> _TASK DIRECTIONS_
Repeat the listing word for word. Leave every picture out.

[[ MATERIALS PROVIDED, beginning ]]

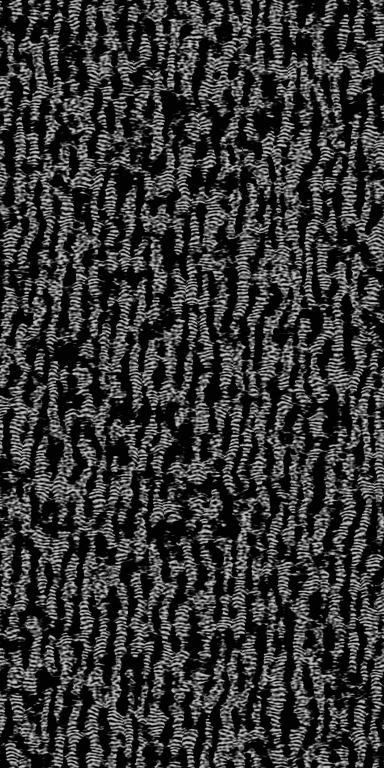
A Shadertoy shader for this texture:

```glsl
// Rough black relief of upright, slightly leaning ribbed lumps in grey.
// Warped columns are broken into ragged lumps by gradient noise, then cut by
// fine arched ridges and streaky grain; four samples per pixel smooth edges.
#define COLUMNS 23.0      // columns across the width
#define RIDGES 102.0      // fine ridges per canvas width
#define LEAN 0.07         // rightward slope of the columns
#define ARCH 2.2          // bend of the ridges over a column
#define MASK_LOW -0.13    // height where the relief leaves black
#define MASK_HIGH 0.09    // height where it is fully lit
#define RIDGE_DEPTH 0.48
#define GRAIN_DEPTH 1.1
#define BLACK 0.008
#define BRIGHT 0.75

const float TAU = 6.2831853;

float hash(ivec2 cell) {
    uint h = uint(cell.x) * 1597334677u ^ uint(cell.y) * 3812015801u;
    h = (h ^ (h >> 15)) * 2246822519u;
    h = (h ^ (h >> 13)) * 3266489917u;
    return float((h ^ (h >> 16)) >> 8) / 16777216.0;
}

float cornerSlope(ivec2 cell, vec2 offset) {
    float angle = TAU * hash(cell);
    return dot(vec2(cos(angle), sin(angle)), offset);
}

// Gradient noise, roughly -0.7 to 0.7
float gradientNoise(vec2 p) {
    vec2 base = floor(p), f = p - base;
    ivec2 c = ivec2(base);
    vec2 s = f * f * f * (f * (f * 6.0 - 15.0) + 10.0);
    float low = mix(cornerSlope(c, f),
                    cornerSlope(c + ivec2(1, 0), f - vec2(1, 0)), s.x);
    float high = mix(cornerSlope(c + ivec2(0, 1), f - vec2(0, 1)),
                     cornerSlope(c + ivec2(1, 1), f - vec2(1, 1)), s.x);
    return mix(low, high, s.y);
}

float reliefTone(vec2 p) {
    // Leaning, wandering columns of uneven width
    float sway = 0.03 * gradientNoise(p * vec2(6.0, 4.0) + 31.0)
               + 0.025 * gradientNoise(p * vec2(14.0, 11.0) + 57.0);
    float u = (p.x - LEAN * p.y + sway) * COLUMNS;
    float id = floor(u);
    float side = u - id - 0.5;
    float across = cos(TAU * side);

    // Lumps along each column, creases between them and ragged edges
    float lump = gradientNoise(vec2(id * 3.37, p.y * 14.0 + id * 0.61));
    float crease = gradientNoise(p * vec2(26.0, 20.0) + 11.0);
    float knob = gradientNoise(p * vec2(44.0, 58.0) + 71.0);
    float streak = gradientNoise(p * vec2(72.0, 140.0) + 83.0);
    float body = 0.24 * across + 0.65 * lump * (0.5 + 0.5 * across)
               + 0.7 * crease + 0.42 * knob + 0.38 * streak;
    float mask = smoothstep(MASK_LOW, MASK_HIGH, body);

    // Arched ridges, clear in some patches and crumbled in others
    float phase = p.y * RIDGES + ARCH * side * side + hash(ivec2(int(id), 9))
                + 1.2 * gradientNoise(p * vec2(28.0, 26.0) + 42.0);
    float clarity = smoothstep(-0.3, 0.2, gradientNoise(p * vec2(9.0, 7.0) + 5.0));
    float ridge = cos(TAU * phase) * mix(0.35, 1.0, clarity);
    float grain = gradientNoise(p * vec2(92.0, 160.0) + 19.0)
                * mix(1.3, 0.75, clarity);
    float light = 0.53 + RIDGE_DEPTH * ridge + GRAIN_DEPTH * grain;
    return mask * clamp(light, 0.0, 1.0);
}

void mainImage(out vec4 fragColor, in vec2 fragCoord) {
    float tone = 0.0;
    for (int i = 0; i < 4; i++) {
        vec2 shift = (vec2(i & 1, i >> 1) - 0.5) * 0.5;
        tone += 0.25 * reliefTone((fragCoord + shift) / iResolution.x);
    }
    fragColor = vec4(vec3(mix(BLACK, BRIGHT, tone)), 1.0);
}
```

[[ MATERIALS PROVIDED, end ]]

> _WRITTEN RESPONSE_
A Shadertoy shader for this texture:

```glsl
// Rough black relief of upright, slightly leaning ribbed lumps in grey.
// Warped columns are broken into ragged lumps by gradient noise, then cut by
// fine arched ridges and streaky grain; four samples per pixel smooth edges.
#define COLUMNS 23.0      // columns across the width
#define RIDGES 102.0      // fine ridges per canvas width
#define LEAN 0.07         // rightward slope of the columns
#define ARCH 2.2          // bend of the ridges over a column
#define MASK_LOW -0.13    // height where the relief leaves black
#define MASK_HIGH 0.09    // height where it is fully lit
#define RIDGE_DEPTH 0.48
#define GRAIN_DEPTH 1.1
#define BLACK 0.008
#define BRIGHT 0.75

const float TAU = 6.2831853;

float hash(ivec2 cell) {
    uint h = uint(cell.x) * 1597334677u ^ uint(cell.y) * 3812015801u;
    h = (h ^ (h >> 15)) * 2246822519u;
    h = (h ^ (h >> 13)) * 3266489917u;
    return float((h ^ (h >> 16)) >> 8) / 16777216.0;
}

float cornerSlope(ivec2 cell, vec2 offset) {
    float angle = TAU * hash(cell);
    return dot(vec2(cos(angle), sin(angle)), offset);
}

// Gradient noise, roughly -0.7 to 0.7
float gradientNoise(vec2 p) {
    vec2 base = floor(p), f = p - base;
    ivec2 c = ivec2(base);
    vec2 s = f * f * f * (f * (f * 6.0 - 15.0) + 10.0);
    float low = mix(cornerSlope(c, f),
                    cornerSlope(c + ivec2(1, 0), f - vec2(1, 0)), s.x);
    float high = mix(cornerSlope(c + ivec2(0, 1), f - vec2(0, 1)),
                     cornerSlope(c + ivec2(1, 1), f - vec2(1, 1)), s.x);
    return mix(low, high, s.y);
}

float reliefTone(vec2 p) {
    // Leaning, wandering columns of uneven width
    float sway = 0.03 * gradientNoise(p * vec2(6.0, 4.0) + 31.0)
               + 0.025 * gradientNoise(p * vec2(14.0, 11.0) + 57.0);
    float u = (p.x - LEAN * p.y + sway) * COLUMNS;
    float id = floor(u);
    float side = u - id - 0.5;
    float across = cos(TAU * side);

    // Lumps along each column, creases between them and ragged edges
    float lump = gradientNoise(vec2(id * 3.37, p.y * 14.0 + id * 0.61));
    float crease = gradientNoise(p * vec2(26.0, 20.0) + 11.0);
    float knob = gradientNoise(p * vec2(44.0, 58.0) + 71.0);
    float streak = gradientNoise(p * vec2(72.0, 140.0) + 83.0);
    float body = 0.24 * across + 0.65 * lump * (0.5 + 0.5 * across)
               + 0.7 * crease + 0.42 * knob + 0.38 * streak;
    float mask = smoothstep(MASK_LOW, MASK_HIGH, body);

    // Arched ridges, clear in some patches and crumbled in others
    float phase = p.y * RIDGES + ARCH * side * side + hash(ivec2(int(id), 9))
                + 1.2 * gradientNoise(p * vec2(28.0, 26.0) + 42.0);
    float clarity = smoothstep(-0.3, 0.2, gradientNoise(p * vec2(9.0, 7.0) + 5.0));
    float ridge = cos(TAU * phase) * mix(0.35, 1.0, clarity);
    float grain = gradientNoise(p * vec2(92.0, 160.0) + 19.0)
                * mix(1.3, 0.75, clarity);
    float light = 0.53 + RIDGE_DEPTH * ridge + GRAIN_DEPTH * grain;
    return mask * clamp(light, 0.0, 1.0);
}

void mainImage(out vec4 fragColor, in vec2 fragCoord) {
    float tone = 0.0;
    for (int i = 0; i < 4; i++) {
        vec2 shift = (vec2(i & 1, i >> 1) - 0.5) * 0.5;
        tone += 0.25 * reliefTone((fragCoord + shift) / iResolution.x);
    }
    fragColor = vec4(vec3(mix(BLACK, BRIGHT, tone)), 1.0);
}
```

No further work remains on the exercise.